Global Green Building Finance Landscape – Are We Ready?
The demand for green financial products has been soaring in recent past as more and more financial institutions align towards climate action. The green bonds market has shown a dramatic increase in the last few years. It currently stands at USD 1.4 Trillion, a significant part of that being in the building sector. Year 2021 values are expected to grow by 80% over the previous year’s issuances and the total value is expected to cross USD 2 trillion by end of 2021. Currently, there is much demand in the primary markets and the offerings for Green Bonds usually get oversubscribed, up to even four times.
The secondary market for these bonds is robust too with a strong demand. As a result, green bonds not only tend to get priced more attractively, but they also have lower volatility in yield compared to similar non-green bonds.
In developed markets, occasionally there might be a price benefit in going for green finance. However, that is not the only reason companies go for it. Market reputation is also a big driver for many.
Globally, leading Financial Institutions are making larger commitments towards green investments. Ivanhoe Cambridge, a large pension fund manager, is one such organization and has a strong ESG compliance mechanism. While there is no separate allocation for green investments, the entire pool of capital is mandated to be ESG compliant. Currently 64% of their building portfolio is green certified and all upcoming investments will be aligned to projects meeting green requirements. Ivanhoe Cambridge aims for their entire building portfolio to be zero-carbon by the year 2040.
The market forces strive for getting good returns, while reducing risks, including climate-related risks. Financial institutions need a reliable and effective standard for ensuring compliance with their green criteria. Experts agreed that IFC’s EDGE green building certification offers a great way to ensure that their investment is going in a green project and the certification is done in a time and cost-effective manner.
Green Finance & Housing:
Approximately 1.6 billion people globally are living in sub-standard conditions and are in need of proper homes.

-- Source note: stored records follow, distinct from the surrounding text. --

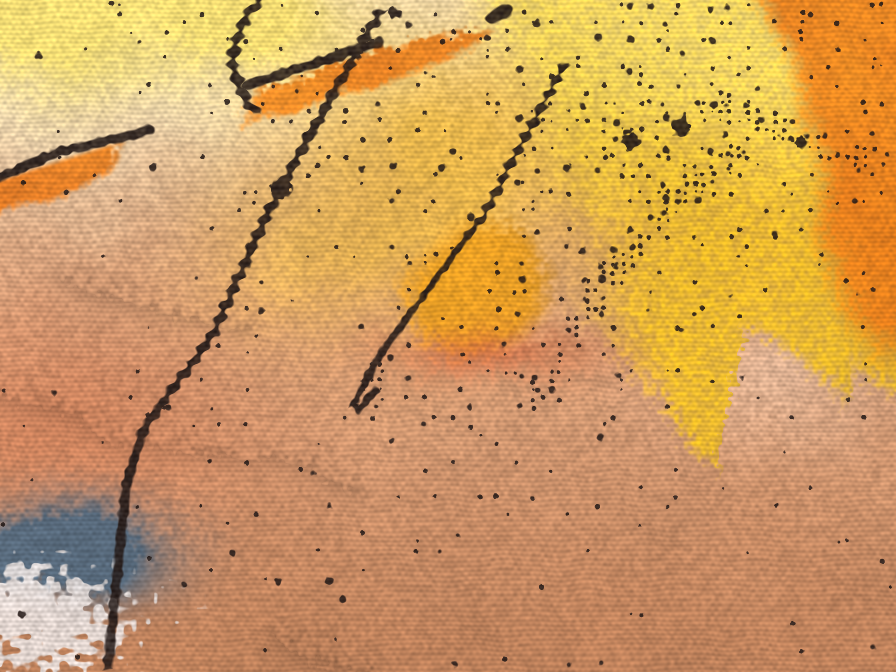
This texture is drawn by a WebGL 1 fragment shader. Its source:

```glsl
precision highp float;
// Stained canvas: warm washes over tan cloth with beaded ink and splatter.
// Soft blobs and noisy half-planes make the washes, kinked curves the ink,
// and crossed sine threads the weave.
uniform vec2 u_resolution;

float hash(vec2 p) {
  vec3 q = fract(p.xyx * 0.1031);
  q += dot(q, q.yzx + 33.33);
  return fract((q.x + q.y) * q.z);
}

float noise(vec2 p) {
  vec2 i = floor(p), f = fract(p);
  f = f * f * (3.0 - 2.0 * f);
  return mix(mix(hash(i), hash(i + vec2(1, 0)), f.x),
             mix(hash(i + vec2(0, 1)), hash(i + 1.0), f.x), f.y);
}

float fbm(vec2 p) {
  float sum = 0.0, amp = 0.5;
  for (int i = 0; i < 5; i++) {
    sum += amp * noise(p);
    p = p * 2.03 + 17.0;
    amp *= 0.5;
  }
  return sum;
}

float ramp(float a, float b, float x) { return smoothstep(a, b, x); }

float blob(vec2 p, float x, float y, float rx, float ry) {
  vec2 d = (p - vec2(x, y)) / vec2(rx, ry);
  return exp(-dot(d, d));
}

float seg(vec2 p, float ax, float ay, float bx, float by) {
  vec2 a = vec2(ax, ay), d = vec2(bx, by) - a;
  return length(p - a - d * clamp(dot(p - a, d) / dot(d, d), 0.0, 1.0));
}

// Chance of a drop: dense along dotted trails, sparse elsewhere
float dropChance(vec2 p) {
  float trail = min(seg(p, 0.95, 0.64, 0.86, 0.52), seg(p, 0.86, 0.52, 0.81, 0.42));
  trail = min(trail, min(seg(p, 0.98, 0.68, 1.1, 0.775), seg(p, 1.08, 0.835, 1.19, 0.79)));
  trail = min(trail, min(seg(p, 1.19, 0.79, 1.31, 0.76), seg(p, 0.565, 0.45, 0.55, 0.4)));
  return 0.025 + 0.6 * ramp(0.028, 0.004, trail)
    + 0.17 * blob(p, 0.95, 0.86, 0.36, 0.24) + 0.08 * blob(p, 0.8, 0.5, 0.25, 0.15);
}

float splatter(vec2 p, float cells, float size) {
  vec2 g = p * cells, id = floor(g) + cells;
  vec2 offset = 0.32 + 0.36 * vec2(hash(id), hash(id + 41.0));
  float r = size * (0.4 + 0.6 * hash(id + 83.0));
  float on = step(hash(id + 127.0), dropChance((id - cells + offset) / cells));
  return on * ramp(0.07, -0.07, length(fract(g) - offset) - r + 0.16 * (noise(g * 5.0) - 0.5));
}

float inkDistance(vec2 p) {
  float y = p.y, bead = sin(y * 300.0 + 2.0 * noise(p * 20.0));
  // Long drip
  float x = 0.16 + 0.1 * y + 0.21 * max(y - 0.28, 0.0) + 0.42 * max(y - 0.36, 0.0)
    - 0.27 * max(y - 0.5, 0.0) + 0.11 * max(y - 0.72, 0.0);
  float d = abs(p.x - x) * 0.88 - 0.0062 - 0.0028 * bead * ramp(0.25, 0.45, y);
  d = max(d, max(0.005 - y, y - 0.985));
  // Hooked drip
  x = 0.526 + 0.54 * (y - 0.4) + 0.2 * (max(y - 0.47, 0.0) - max(y - 0.68, 0.0));
  float hook = abs(p.x - x) * 0.85 - 0.0048 - 0.0035 * bead * ramp(0.6, 0.72, y);
  d = min(d, max(hook, abs(y - 0.65) - 0.255));
  d = min(d, min(seg(p, 0.526, 0.4, 0.531, 0.389), seg(p, 0.531, 0.389, 0.559, 0.418)) - 0.005);
  // Arc and brushed bars
  float bend = y - 0.913;
  d = min(d, max(abs(p.x - 0.347 - 5.2 * bend * bend) * 0.8 - 0.0055 - 0.003 * bead, 0.832 - y));
  float bar = min(seg(p, 0.365, 0.872, 0.451, 0.9), seg(p, 0.451, 0.9, 0.564, 0.937));
  bar = min(bar, min(seg(p, 0.0, 0.736, 0.087, 0.774), seg(p, 0.087, 0.774, 0.222, 0.806)));
  d = min(d, min(bar - 0.007, seg(p, 0.733, 0.973, 0.755, 0.986) - 0.009));
  // Blots
  float blot = min(length(p - vec2(0.939, 0.792)), length(p - vec2(1.013, 0.814)));
  blot = min(blot, length(p - vec2(0.419, 0.722)) - 0.003);
  blot = min(blot, min(length(p - vec2(1.19, 0.788)), length(p - vec2(0.587, 0.982))) + 0.005);
  return min(d, blot - 0.013 + 0.012 * (noise(p * 160.0) - 0.5));
}

void main() {
  vec2 p = gl_FragCoord.xy / u_resolution.y;
  float cloud = fbm(p * 7.0), grain = noise(p * 150.0) - 0.5;
  vec2 w = p + 0.07 * (vec2(fbm(p * 9.0 + 3.0), fbm(p * 9.0 + 31.0)) - 0.5) + 0.02 * grain;

  // Bare cloth, rosy left and cream above
  vec3 col = mix(vec3(0.75, 0.51, 0.36), vec3(0.85, 0.63, 0.48), ramp(0.0, 0.55, w.y));
  col = mix(col, vec3(0.81, 0.48, 0.33), 0.65 * blob(w, 0.08, 0.36, 0.28, 0.17));
  col = mix(col, vec3(0.93, 0.85, 0.71), ramp(0.52, 0.88, w.y - 0.1 * w.x + 0.12 * cloud - 0.06));
  col = mix(col, vec3(0.91, 0.74, 0.62), 0.8 * blob(w, 1.15, 0.44, 0.14, 0.09));
  // Soft yellow washes
  float pale = blob(w, 0.07, 0.96, 0.15, 0.1) + blob(w, 0.36, 0.98, 0.15, 0.09);
  col = mix(col, vec3(0.97, 0.88, 0.4), min(pale, 0.8));
  float haze = blob(w, 0.67, 0.76, 0.22, 0.19) + 0.45 * blob(w, 0.46, 0.63, 0.17, 0.13);
  col = mix(col, vec3(0.92, 0.72, 0.26), min(haze * (0.65 + cloud * 0.5), 0.88));
  col = mix(col, vec3(0.92, 0.62, 0.12), 0.9 * ramp(0.35, 0.7, blob(w, 0.71, 0.56, 0.12, 0.12)));
  // Yellow field with pointed lower tips
  float low = mix(1.37 - w.x, 1.305 - 0.72 * w.x, ramp(1.075, 1.095, w.x));
  low = mix(low, 0.954 - 0.4 * w.x, ramp(1.25, 1.265, w.x));
  float field = ramp(-0.06, 0.1, w.x - 1.08 + 0.38 * w.y) * ramp(-0.02, 0.03, w.y - low);
  field *= (1.0 - 0.75 * blob(w, 0.84, 0.64, 0.09, 0.08)) * (0.82 + 0.3 * grain);
  col = mix(col, mix(vec3(0.93, 0.74, 0.13), vec3(0.96, 0.84, 0.32), ramp(0.62, 0.95, w.y)), field);
  // Orange edge, brushed patches, red blush
  float orange = ramp(-0.025, 0.035, w.x - 1.41 + 0.27 * w.y) * ramp(0.44, 0.54, w.y);
  float upper = ramp(0.0, 0.015, 0.759 + 0.31 * p.x - w.y) * ramp(0.0, 0.02, w.y - 0.679 - 0.34 * w.x);
  upper *= ramp(0.36, 0.39, w.x) * ramp(0.73, 0.7, w.x) * ramp(0.96, 0.94, w.y);
  float side = ramp(0.0, 0.012, 0.738 + 0.32 * p.x - p.y) * ramp(0.0, 0.02, w.y - 0.655 - 0.5 * w.x);
  orange = max(orange, max(upper, side * ramp(0.19, 0.16, w.x)));
  col = mix(col, mix(vec3(0.89, 0.42, 0.1), vec3(0.92, 0.54, 0.12), cloud), 0.9 * orange);
  col = mix(col, vec3(0.8, 0.39, 0.24), 0.65 * blob(w, 0.73, 0.465, 0.14, 0.04));
  // Blue smudge and dry white scumble
  float blue = blob(w, 0.15, 0.18, 0.1, 0.065) + blob(w, 0.0, 0.18, 0.13, 0.055);
  col = mix(col, vec3(0.31, 0.41, 0.5), min(1.25 * blue, 0.92));
  float white = blob(w, 0.06, 0.085, 0.16, 0.072) + 0.8 * noise(p * 95.0);
  col = mix(col, vec3(0.91, 0.88, 0.87), 0.9 * ramp(0.82, 1.02, white));
  // Creases and woven threads
  float crease = min(seg(w, 0.1, 0.59, 0.36, 0.5), seg(w, 0.22, 0.355, 0.54, 0.28));
  crease = min(crease, min(seg(w, 0.0, 0.41, 0.19, 0.345), seg(w, 0.41, 0.06, 0.54, 0.0)));
  col *= 1.0 - 0.13 * exp(-crease * 90.0);
  vec2 thread = 6.2832 * (p * vec2(105, 135) + 0.7 * noise(p * 24.0));
  float weave = 0.55 * sin(thread.y) + 0.45 * sin(thread.x) * cos(thread.y * 0.5);
  col *= 0.99 + 0.085 * weave + 0.16 * grain + 0.1 * (cloud - 0.5);
  // Ink and drops
  float ink = inkDistance(p + 0.005 * (vec2(noise(p * 110.0), noise(p * 110.0 + 50.0)) - 0.5));
  float cover = ramp(0.002, -0.002, ink) * (0.9 + 0.2 * grain);
  cover = max(cover, 0.88 * max(splatter(p, 42.0, 0.24), splatter(p, 75.0, 0.3)));
  gl_FragColor = vec4(mix(col, vec3(0.15, 0.11, 0.1) + 0.03 * weave, cover), 1.0);
}
```
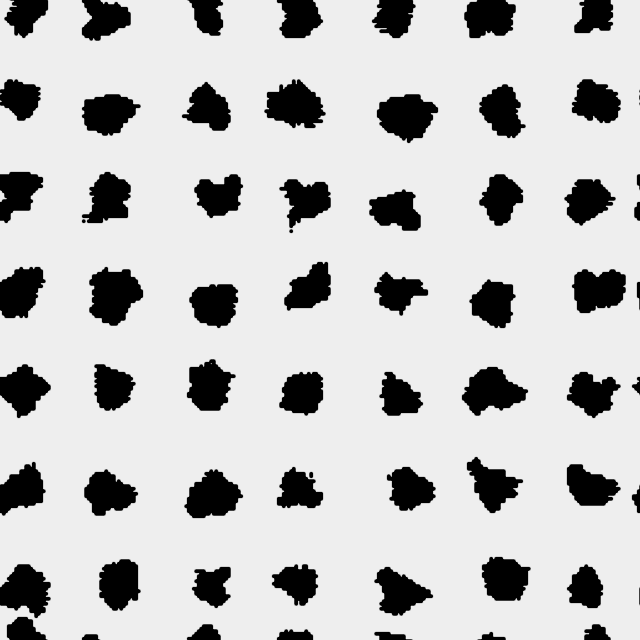
Give the GLSL for this pattern, as a WebGL 1 fragment shader.

```glsl
precision highp float;
// Seamless 7 by 7 lattice of rough black ink blots with stepped, toothed edges on pale grey.

uniform vec2 u_resolution;

#define PAPER vec3(0.933)
#define INK vec3(0.0)
#define COUNT 7.0             // blots across and down
#define PITCH 0.150           // spacing of blots inside the tile
#define FIRST vec2(0.027, 0.086) // centre of the lower left blot
#define JITTER 0.012          // largest shift of a blot from its place
#define RADIUS 0.0337
#define WARP 0.034            // strength of the lumpy distortion
#define LUMP 0.027            // size of the lumps
#define GRID 256.0            // raster cells across
#define TEETH 2.2             // edge roughness in raster cells

float hash(vec2 p) {
  vec3 q = fract(vec3(p.xyx) * 0.1031);
  q += dot(q, q.yzx + 33.33);
  return fract((q.x + q.y) * q.z);
}

vec2 hash2(vec2 p) {
  return vec2(hash(p), hash(p + vec2(57.3, 19.7)));
}

// Smooth two-channel value noise
vec2 noise2(vec2 p) {
  vec2 i = floor(p);
  vec2 f = fract(p);
  f = f * f * (3.0 - 2.0 * f);
  vec2 low = mix(hash2(i), hash2(i + vec2(1.0, 0.0)), f.x);
  vec2 high = mix(hash2(i + vec2(0.0, 1.0)), hash2(i + 1.0), f.x);
  return mix(low, high, f.y);
}

// 1 where a raster cell is covered by a blot, else 0
float inkCell(vec2 cell) {
  cell = mod(cell, GRID);

  // Nearest lattice point; the wrap gap is narrower than the pitch
  float margin = 0.5 * (1.0 - (COUNT - 1.0) * PITCH);
  vec2 p = fract((cell + 0.5) / GRID - FIRST + margin) - margin;
  vec2 id = clamp(floor(p / PITCH + 0.5), 0.0, COUNT - 1.0);
  vec2 seed = id * 13.0 + 5.0;
  p -= id * PITCH + (hash2(seed) - 0.5) * 2.0 * JITTER;

  // Broad lumps, then teeth that shift whole rows and columns
  vec2 warp = noise2(p / LUMP + seed * 7.0 + 40.0) - 0.5;
  vec2 side = step(0.0, p);
  vec2 teeth = vec2(hash(vec2(cell.y, seed.x + side.x)),
                    hash(vec2(cell.x + 311.0, seed.y + side.y))) - 0.5;
  p += WARP * warp + teeth * vec2(TEETH, 0.6 * TEETH) / GRID;
  return step(length(p), RADIUS);
}

void main() {
  vec2 uv = gl_FragCoord.xy / u_resolution;

  // Blend neighbouring cells, leaving a thin grey rim around the ink
  vec2 p = uv * GRID - 0.5;
  vec2 cell = floor(p);
  vec2 f = p - cell;
  float low = mix(inkCell(cell), inkCell(cell + vec2(1.0, 0.0)), f.x);
  float high = mix(inkCell(cell + vec2(0.0, 1.0)), inkCell(cell + 1.0), f.x);
  float cover = smoothstep(0.0, 0.45, mix(low, high, f.y));

  gl_FragColor = vec4(mix(PAPER, INK, cover), 1.0);
}
```
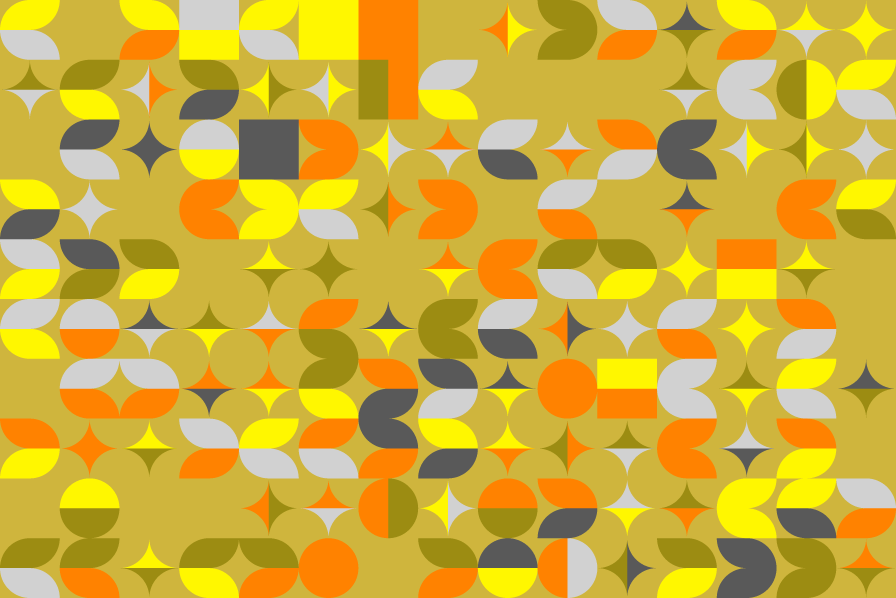
This pattern is drawn by a Shadertoy shader. Its source:

```glsl
// Geometric mosaic: a 15 by 10 grid of square tiles on mustard, each holding a
// star, a leaf pair, a disc, a full square or nothing. A hash per tile picks
// the shape, its direction and the flat colours of its two halves.

const float COLUMNS = 15.0;
const int SAMPLES = 4;               // antialiasing samples per pixel side

const vec3 MUSTARD = vec3(0.81, 0.71, 0.24);
const vec3 ORANGE  = vec3(1.00, 0.51, 0.00);
const vec3 YELLOW  = vec3(1.00, 0.97, 0.00);
const vec3 SILVER  = vec3(0.82, 0.82, 0.82);
const vec3 OLIVE   = vec3(0.61, 0.55, 0.07);
const vec3 SLATE   = vec3(0.35, 0.35, 0.35);

// Integer hash (PCG 3D): three values in 0..1 per tile and channel
vec3 hash(vec2 tile, float channel) {
    uvec3 v = uvec3(tile, channel) * 1664525u + 1013904223u;
    v.x += v.y * v.z; v.y += v.z * v.x; v.z += v.x * v.y;
    v ^= v >> 16u;
    v.x += v.y * v.z; v.y += v.z * v.x; v.z += v.x * v.y;
    return vec3(v >> 8u) / 16777216.0;
}

// Weighted choice of a flat colour
vec3 pickColour(float r) {
    if (r < 0.245) return ORANGE;
    if (r < 0.490) return YELLOW;
    if (r < 0.695) return SILVER;
    if (r < 0.880) return OLIVE;
    return SLATE;
}

// Signed distances, p in -0.5..0.5 across one tile
float discDistance(vec2 p, float radius) {
    return length(p) - radius;
}

// What remains between four quarter discs at the corners
float starDistance(vec2 p) {
    return -discDistance(abs(p) - 0.5, 0.5);
}

// Two mirrored leaves: round on the right, notched on the left
float leafDistance(vec2 p) {
    vec2 centre = vec2(0.0, p.x < 0.0 ? 0.5 : 0.0);
    return discDistance(vec2(p.x, abs(p.y)) - centre, 0.5);
}

vec3 tileColour(vec2 tile, vec2 p) {
    vec3 pick = hash(tile, 0.0);
    float kind = pick.x;
    bool sideways = pick.y < 0.28;    // split left/right, not top/bottom
    float facing = pick.z < 0.5 ? -1.0 : 1.0;

    float d;
    if (kind < 0.13) {                // empty
        return MUSTARD;
    } else if (kind < 0.49) {         // star
        d = starDistance(p);
    } else if (kind < 0.885) {        // leaf pair
        d = leafDistance(p * vec2(facing, 1.0));
        sideways = false;
    } else if (kind < 0.953) {        // disc
        d = discDistance(p, 0.5);
    } else {                          // square
        d = -0.5;
    }

    float halfIndex = step(0.0, sideways ? p.x : p.y);
    return d < 0.0 ? pickColour(hash(tile, 1.0 + halfIndex).x) : MUSTARD;
}

void mainImage(out vec4 fragColor, in vec2 fragCoord) {
    // Whole tiles, as close to square as the canvas allows
    float rows = round(COLUMNS * iResolution.y / iResolution.x);
    vec2 scale = vec2(COLUMNS, rows) / iResolution.xy;

    // Average a sample grid so that touching tiles meet without seams
    vec3 sum = vec3(0.0);
    for (int j = 0; j < SAMPLES; j++) {
        for (int i = 0; i < SAMPLES; i++) {
            vec2 offset = (vec2(i, j) + 0.5) / float(SAMPLES) - 0.5;
            vec2 p = (fragCoord + offset) * scale;
            sum += tileColour(floor(p), fract(p) - 0.5);
        }
    }
    fragColor = vec4(sum / float(SAMPLES * SAMPLES), 1.0);
}
```
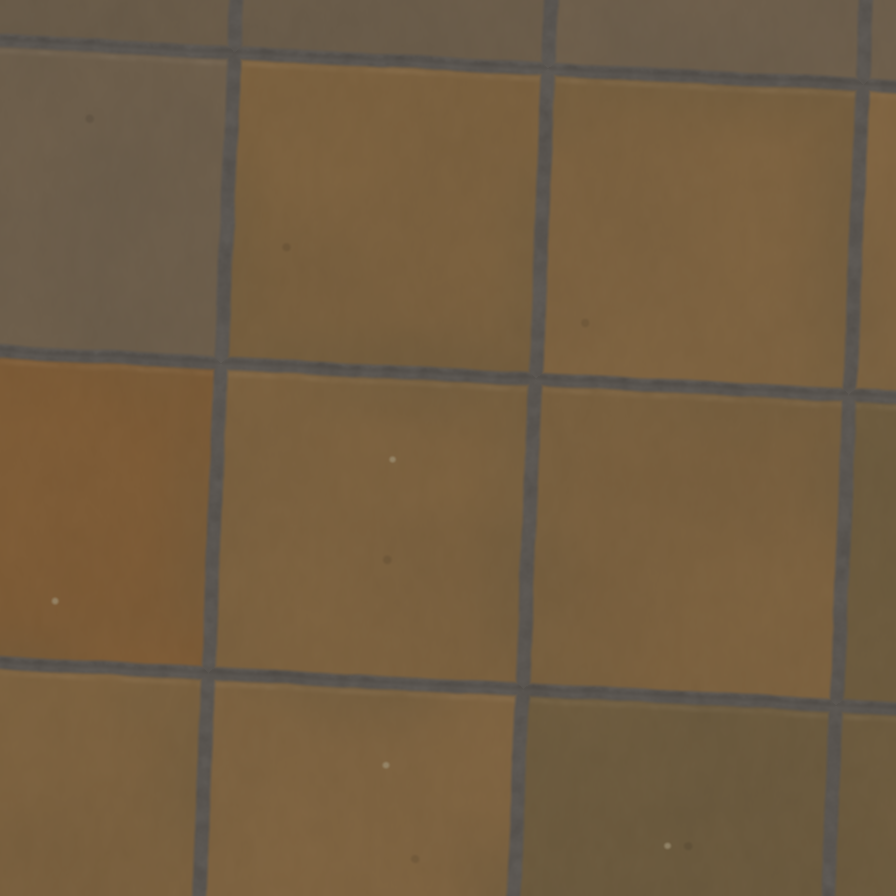
Write a Shadertoy shader that draws this texture.

```glsl
const vec3 CLAY = vec3(0.487, 0.383, 0.250);
const vec3 RUST = vec3(0.478, 0.348, 0.205);
const vec3 SLATE = vec3(0.420, 0.363, 0.290);
const vec3 OLIVE = vec3(0.418, 0.350, 0.240);
const vec3 GROUT = vec3(0.352, 0.335, 0.316);

float hash(vec2 p) {
    vec3 q = fract(p.xyx * vec3(0.1031, 0.1030, 0.0973));
    q += dot(q, q.yzx + 33.33);
    return fract((q.x + q.y) * q.z);
}

float noise(vec2 p) {
    vec2 cell = floor(p), f = fract(p);
    f = f * f * (3.0 - 2.0 * f);
    float low = mix(hash(cell), hash(cell + vec2(1, 0)), f.x);
    float high = mix(hash(cell + vec2(0, 1)), hash(cell + vec2(1, 1)), f.x);
    return mix(low, high, f.y);
}

// Layered noise, centred on zero
float fbm(vec2 p) {
    float sum = 0.0, gain = 0.5;
    for (int i = 0; i < 4; i++) {
        sum += gain * (noise(p) - 0.5);
        p = mat2(1.6, 1.2, -1.2, 1.6) * p + 7.3;
        gain *= 0.5;
    }
    return sum;
}

// Maps the canvas to the slightly skewed tile lattice
vec2 toLattice(vec2 uv) {
    vec2 corner = vec2(0.247, 0.595);
    mat2 axes = mat2(0.3505, -0.0180, 0.0145, 0.3463);
    return inverse(axes) * (uv - corner);
}

// Firing colour: slate across the top, olive toward the lower right
vec3 tileColour(vec2 id, vec2 local) {
    float slate = step(0.5, 3.0 * id.y - id.x);
    float olive = step(2.5, id.x - id.y) * (1.0 - slate);
    float rust = step(length(id + 1.0), 0.5);
    vec3 colour = mix(CLAY, SLATE, slate);
    colour = mix(colour, OLIVE, olive);
    colour = mix(colour, RUST, rust);
    colour += (hash(id + 41.0) - 0.5) * vec3(0.018, 0.014, 0.012);

    // Uneven staining that gathers near the edges
    vec2 p = local + id * 13.7 + 90.0;
    float rim = smoothstep(0.25, 0.5, max(abs(local.x - 0.5), abs(local.y - 0.5)));
    float stain = rim * smoothstep(0.4, 0.8, noise(p * 2.1));
    colour = mix(colour, OLIVE, 0.35 * stain * (1.0 - slate));
    colour += fbm(p * 3.0) * vec3(0.035, 0.024, 0.012);
    return colour + fbm(p * vec2(32.0, 18.0)) * 0.014;
}

// One small mark at a random place in a tile
float speck(vec2 local, vec2 id, float seed, float radius, float pixel) {
    vec2 centre = 0.15 + 0.7 * vec2(hash(id + seed), hash(id + seed + 19.0));
    return 1.0 - smoothstep(radius - pixel, radius + pixel + 0.006, length(local - centre));
}

// Mortar with a darker groove and fine streaks along each joint
vec3 groutColour(vec2 p, vec2 joint) {
    float grain = fbm(p * 28.0 + 200.0);
    float across = joint.y + 0.012 * grain;
    float groove = 1.0 - smoothstep(0.0, 0.014, abs(across - 0.006));
    groove *= step(abs(joint.y), abs(joint.x));
    return GROUT + 0.06 * grain - 0.022 * groove;
}

float band(float distanceToLine, float halfWidth, float blur) {
    return 1.0 - smoothstep(halfWidth - blur, halfWidth + blur, abs(distanceToLine));
}

void mainImage(out vec4 fragColor, in vec2 fragCoord) {
    vec2 uv = fragCoord / iResolution.xy;
    vec2 p = toLattice(uv);
    float pixel = 3.0 / min(iResolution.x, iResolution.y);

    // Slight waver of the hand-set joints
    vec2 wobble = vec2(fbm(p * 9.0 + 50.0), fbm(p * 9.0 + 150.0));
    vec2 q = p + 0.010 * wobble;
    vec2 id = floor(q), local = fract(q);
    vec2 joint = q - round(q);

    // Tile face and scattered specks
    vec3 colour = tileColour(id, local);
    float pale = speck(local, id, 61.0, 0.007, pixel) * step(0.8, hash(id + 71.0));
    float dark = speck(local, id, 83.0, 0.010, pixel) * step(0.5, hash(id + 97.0));
    colour = mix(colour, vec3(0.62, 0.57, 0.46), 0.7 * pale);
    colour = mix(colour, colour * 0.85, 0.6 * dark);

    // Worn lip just below each horizontal joint
    float lip = band(joint.y + 0.034, 0.008, 0.010);
    colour += lip * (0.022 + 0.05 * fbm(p * 20.0 + 300.0));

    // Joints
    float blur = max(0.008, pixel);
    float mortar = max(band(joint.x, 0.0225, blur), band(joint.y, 0.0215, blur));
    colour = mix(colour, groutColour(p, joint), mortar);
    fragColor = vec4(colour, 1.0);
}
```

The world is facing two crises simultaneously – climate and housing. Several companies globally are now focusing on addressing both these challenges together by investing in green affordable housing in emerging markets.
Globally the green affordable housing market is estimated to have a USD 17 trillion potential. In India, values of green affordable homes range from USD 7,000 to USD30,000 and several local and international developers and investors are active in this space.
As an investor in climate smart affordable homes, supporting projects across Africa and Asia, UK’s Reall invests in projects that are sustainably viable and are EDGE Certified. In India, they have projects in Gujarat and are in process of exploring Maharashtra and Telangana markets.
Green Shoots of Green Finance in India:
GMR Group, which has developed the Delhi and the Hyderabad airports, is formulating a “smart & sustainable city” concept for the airports and aims to make then Zero-Carbon by the year 2030. In March 2021, the company issued a green bond for the Delhi airport and the same was oversubscribed 4 times, despite volatile market conditions. Buoyed by its success, the company is envisaging more such issuances for their expansion/ new projects aligned with green building standards.
The office sector has seen the maximum demand for green spaces for a long time now and the same has increased even more in the last six months. More and more space occupiers are demanding green clauses and green leases now. Developers such as DLF are responding to such client demands. DLF’s recent Chennai project runs on 50% renewable power.
Large financial institutions like HDFC Capital are leading the way in ESG compliance. They aim to channelize some funds to technology-led green affordable housing too. IFC’s recent investments of USD 250 Million with HDFC in green affordable homes is significant step towards evolution of green finance in the country, especially for green mortgages. Another new initiative is Green-Deposits focused on deposits from “high net-worth individuals” and family offices to be used for financing sustainable housing credit solutions.
Challenges & Opportunities:
A key challenge is to overcome the misperception that the cost of building a green building is high compared to that of a conventional building. Several experts agree that the incremental cost of building green typically ranges from 1% to 3%. Many developers have managed to even bring it down to zero through some extra focus on passive solar techniques.
Another issue is related to customer awareness. Developers will be forced to build green housing when customers are aware and demand it. The challenge is that of awareness and even of intent. Not many customers today are willing to pay a bit extra today for significant savings in utility costs later. Increasing awareness through customer campaigns will help alleviate this problem.
In India, governance component of ESG has the most weightage and pricing benefit and not so much for the other two components. Some experts pointed out the significant impact that policy measures can have on the overall direction for green buildings and green finance. Potential policy incentives for promoting green development might include some tax benefit to green certified projects, similar to those for the EV (electric vehicles). Such measure can have sweeping effects in the right direction.
This is a summary of key takeaways from the GRI Club e-meeting discussion titled “Global Green Building Finance Landscape – Are We Ready?, article penned by our discussion moderator Sandeep Singh, Senior Consultant, IFC. The panel of co-chairs included Chanakya Chakravarti, Managing Director - India, Ivanhoe Cambridge; Mark Atterton, Commercial Director, Reall; Sumit Anand, Chief Business Officer, GMR Group; , CEO, Climate Bonds Initiative; Vipul Roongta, Managing Director & CEO, HDFC Capital.